Our Pick: Panther Martin Spinner
It isn’t easy to pick one lure as the best one for river and stream trout, but if there was one type of lure that has caught me more trout than any other, it would be an inline spinner. And if there is one spinner that stands out among the others for me, it’s the Panther Martin.
Not only does this lure come in a wide range of trout catching sizes and colors, but its design also makes it one of the most versatile and easy-to-use spinners out there. The tear-shaped, weighted body makes even the smallest version easy-to-cast, and it’s clasp-free, though blade spinner is as effective in slow water as it is in fast.
Each lure on this list has its time and place for trout, and each can be just as effective as the next, but if I had to choose a single lure to fish trout with for the rest of my life, it would be the Panther Martin.
Of all the different methods I use to catch trout, bank fishing with lures is one of my favorite ways to do so. It’s fast-paced, it’s exciting, and it’s extremely effective.
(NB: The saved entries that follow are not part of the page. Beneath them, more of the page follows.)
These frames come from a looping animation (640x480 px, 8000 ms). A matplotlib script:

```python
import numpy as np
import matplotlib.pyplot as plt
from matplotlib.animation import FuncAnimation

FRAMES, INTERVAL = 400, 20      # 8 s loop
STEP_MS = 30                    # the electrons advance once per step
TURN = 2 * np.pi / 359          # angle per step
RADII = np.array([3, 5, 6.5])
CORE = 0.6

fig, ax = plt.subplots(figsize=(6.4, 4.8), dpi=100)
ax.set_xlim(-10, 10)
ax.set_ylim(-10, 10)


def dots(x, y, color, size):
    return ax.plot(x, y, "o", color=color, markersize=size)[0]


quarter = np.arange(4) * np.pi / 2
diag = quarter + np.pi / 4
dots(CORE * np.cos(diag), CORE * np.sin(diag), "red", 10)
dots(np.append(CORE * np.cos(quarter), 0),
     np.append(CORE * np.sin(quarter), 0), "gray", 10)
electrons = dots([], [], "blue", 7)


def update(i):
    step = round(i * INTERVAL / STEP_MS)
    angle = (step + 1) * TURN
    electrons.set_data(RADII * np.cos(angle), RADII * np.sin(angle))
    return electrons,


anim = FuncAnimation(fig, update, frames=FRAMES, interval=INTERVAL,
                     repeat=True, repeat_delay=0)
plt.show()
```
Over the years, many trout rivers I fish have seen a steady decline in the amount of anglers fishing with lures, and those anglers don’t know what they’re missing out on.
Leave a comment and let us know if this article was able to help you narrow down your selection and bank more river and stream trout using lures!